On the continent are some 10 species of reddish darters. They comprise a group of species hard to identify. The colour does sometimes give some indication, but usually other factors have to be taken into account as well. In Southern Britain the Vagrant Darter is a rare immigrant from continental Europe, but on the continent it is one of the most common species. The Vagrant Darter is very similar to the Common Darter
. The main differences being: The Vagrant Darter has legs which are partly black en partly yellowish, the black line on the forehead droops down, the body, especially that of the male, is slightly shaped like a bludgeon and the ovipositor of the female sticks out in a 90 degree angle. In the Common Darter the legs are black, the black line runs over the forehead only and doesn't droop down, the body is straight and the female's ovipositor sticks out in a 40 degrees angle. The Vagrant Darter will reach a length of some 35 to 40mm. The wingspan may vary from 55 to 65mm.
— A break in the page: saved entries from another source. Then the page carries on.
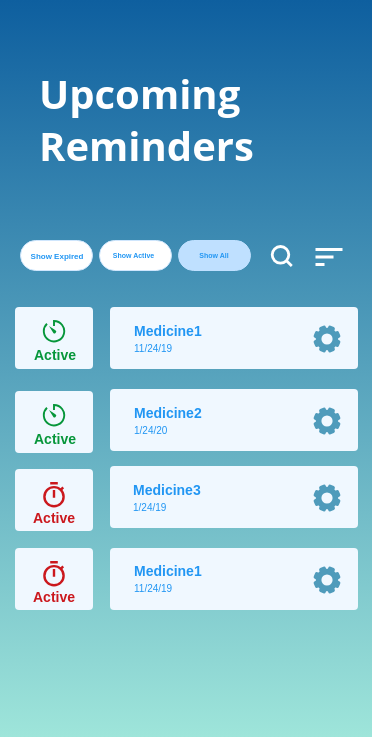
<!DOCTYPE html>
<html lang="en">
<head>
<meta charset="utf-8">
<title>Upcoming Reminders</title>
<style>
:root {
  --sky-top: #0e5f9f;
  --sky-bottom: #9ee5da;
  --card: #f0f8ff;
  --link: #2196f3;
  --chip-line: #cfe6fd;
  --chip-on: #bfe0ff;
  --gear: #4f9bbb;
  --ok: #06963a;
  --due: #cb181d;
}
* { box-sizing: border-box; margin: 0; padding: 0; }
html, body { width: 372px; height: 737px; overflow: hidden; }
body { font-family: "Liberation Sans", Arial, sans-serif; }
svg { display: block; flex: none; }
a { color: inherit; text-decoration: none; }
.screen {
  width: 372px; height: 737px; padding-top: 68px;
  background: linear-gradient(var(--sky-top), var(--sky-bottom));
}
h1 {
  height: 172px; padding-left: 39px;
  font: 700 40px/52px "Open Sans", "Noto Sans", sans-serif;
  color: #fff;
}
.toolbar { display: flex; height: 31px; padding-left: 20px; gap: 6px; }
.chip {
  display: flex; align-items: center; justify-content: center;
  width: 73px; height: 31px; padding-right: 4px;
  border: 1px solid var(--chip-line); border-radius: 16px;
  background: #fff; color: var(--link);
  font-size: 7px; font-weight: 700; white-space: nowrap;
}
.chip.wide { font-size: 8px; padding: 2px 0 0 1px; }
.chip.on { background: var(--chip-on); border-color: var(--chip-on); padding-right: 1px; }
.tool { margin-left: 12px; }
.tool + .tool { margin-left: 7px; }
.reminders { list-style: none; padding: 36px 14px 0 15px; }
.reminder { display: flex; align-items: flex-start; gap: 17px; height: 62px; margin-bottom: 20px; }
.reminder:nth-child(2) { margin-bottom: 15px; }
.reminder:nth-child(2) .status { margin-top: 2px; }
.reminder:nth-child(3) .status { margin-top: 3px; }
.reminder:nth-child(3) .details { padding-left: 23px; }
.reminder:nth-child(4) .details { padding-top: 15px; }
.status, .details { height: 62px; border-radius: 4px; background: var(--card); }
.status {
  display: flex; flex-direction: column; align-items: center;
  width: 78px; padding-top: 12px; gap: 4px;
  font-size: 14px; font-weight: 700; line-height: 16px;
}
.status.ok { color: var(--ok); }
.status.ok span { padding-left: 2px; }
.status.due { color: var(--due); gap: 1px; }
.details {
  display: flex; justify-content: space-between;
  width: 248px; padding: 16px 17px 0 24px; color: var(--link);
}
.details h2 { font-size: 14px; line-height: 16px; margin-bottom: 4px; }
.details time { display: block; font-size: 10px; line-height: 12px; }
.settings { margin-top: 2px; }
.reminder:nth-child(4) .settings { margin-top: 3px; }
</style>
</head>
<body>
<svg width="0" height="0" style="position:absolute" aria-hidden="true">
  <defs>
    <g id="tooth"><rect x="-3.5" y="-13.6" width="7" height="7" rx="1.8"/></g>
    <symbol id="gear" viewBox="-14 -14 28 28">
      <circle r="8.4" fill="none" stroke="var(--gear)" stroke-width="5.6"/>
      <g fill="var(--gear)">
        <use href="#tooth" transform="rotate(22.5)"/>
        <use href="#tooth" transform="rotate(67.5)"/>
        <use href="#tooth" transform="rotate(112.5)"/>
        <use href="#tooth" transform="rotate(157.5)"/>
        <use href="#tooth" transform="rotate(202.5)"/>
        <use href="#tooth" transform="rotate(247.5)"/>
        <use href="#tooth" transform="rotate(292.5)"/>
        <use href="#tooth" transform="rotate(337.5)"/>
      </g>
    </symbol>
    <symbol id="dial" viewBox="0 0 24 24">
      <path d="M12 7V2A10.2 10.2 0 1 1 5 4.8" fill="none" stroke="currentColor" stroke-width="1.9"/>
      <path d="M7 7L13.4 11.2A1.7 1.7 0 1 1 10.9 13.3Z" fill="currentColor"/>
    </symbol>
    <symbol id="stopwatch" viewBox="0 0 24 28">
      <g fill="none" stroke="currentColor" stroke-width="2.4">
        <circle cx="12" cy="15.7" r="9.6"/>
        <path d="M8.2 2.2H15.8M12 9V16.8M18.8 8.8L21.2 6.4"/>
      </g>
    </symbol>
  </defs>
</svg>
<main class="screen">
  <h1>Upcoming<br>Reminders</h1>
  <nav class="toolbar">
    <a class="chip wide" href="#">Show Expired</a>
    <a class="chip" href="#">Show Active</a>
    <a class="chip on" href="#">Show All</a>
    <a class="tool" href="#" aria-label="Search">
      <svg width="26" height="31" fill="none" stroke="#fff" stroke-width="2.8"><circle cx="11.5" cy="14.8" r="8.3"/><path d="M17.3 20.6L22.8 26"/></svg>
    </a>
    <a class="tool" href="#" aria-label="Sort">
      <svg width="36" height="31" fill="none" stroke="#fff" stroke-width="3"><path d="M7.5 9.5H34.5M7.5 17H25.5M7.5 24.5H16.5"/></svg>
    </a>
  </nav>
  <ul class="reminders">
    <li class="reminder">
      <div class="status ok"><svg width="24" height="24"><use href="#dial"/></svg><span>Active</span></div>
      <article class="details">
        <div><h2>Medicine1</h2><time>11/24/19</time></div>
        <a class="settings" href="#" aria-label="Settings"><svg width="28" height="28"><use href="#gear"/></svg></a>
      </article>
    </li>
    <li class="reminder">
      <div class="status ok"><svg width="24" height="24"><use href="#dial"/></svg><span>Active</span></div>
      <article class="details">
        <div><h2>Medicine2</h2><time>1/24/20</time></div>
        <a class="settings" href="#" aria-label="Settings"><svg width="28" height="28"><use href="#gear"/></svg></a>
      </article>
    </li>
    <li class="reminder">
      <div class="status due"><svg width="24" height="28"><use href="#stopwatch"/></svg><span>Active</span></div>
      <article class="details">
        <div><h2>Medicine3</h2><time>1/24/19</time></div>
        <a class="settings" href="#" aria-label="Settings"><svg width="28" height="28"><use href="#gear"/></svg></a>
      </article>
    </li>
    <li class="reminder">
      <div class="status due"><svg width="24" height="28"><use href="#stopwatch"/></svg><span>Active</span></div>
      <article class="details">
        <div><h2>Medicine1</h2><time>11/24/19</time></div>
        <a class="settings" href="#" aria-label="Settings"><svg width="28" height="28"><use href="#gear"/></svg></a>
      </article>
    </li>
  </ul>
</main>
</body>
</html>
After mating the first eggs are deposited in tandem position. But soon the male lets go of the female. She continues depositing eggs alone, but he's never far away chasing off other males. The eggs are usually laid in the mud in very shallow waters. The larvae live in shallow waters, usually in the mud or among water plants. They are often extremely muddy. Adults always appear after just one year. The Vagrant Darter prefers shallow pools.
The adults migrate over large areas and are often seen in meadows, roads and gardens far away from water. There they usually hunt from a high point. After the attempt to catch a prey, they return to their beloved look-out. Thus they are easily photographed, as you only have to wait a short time for their return.
The animal in the bottom picture may be a Vagrant Darter, but may also be another Darter species alltogether. It is extremely fresh and from this picture a positive id cannot be made.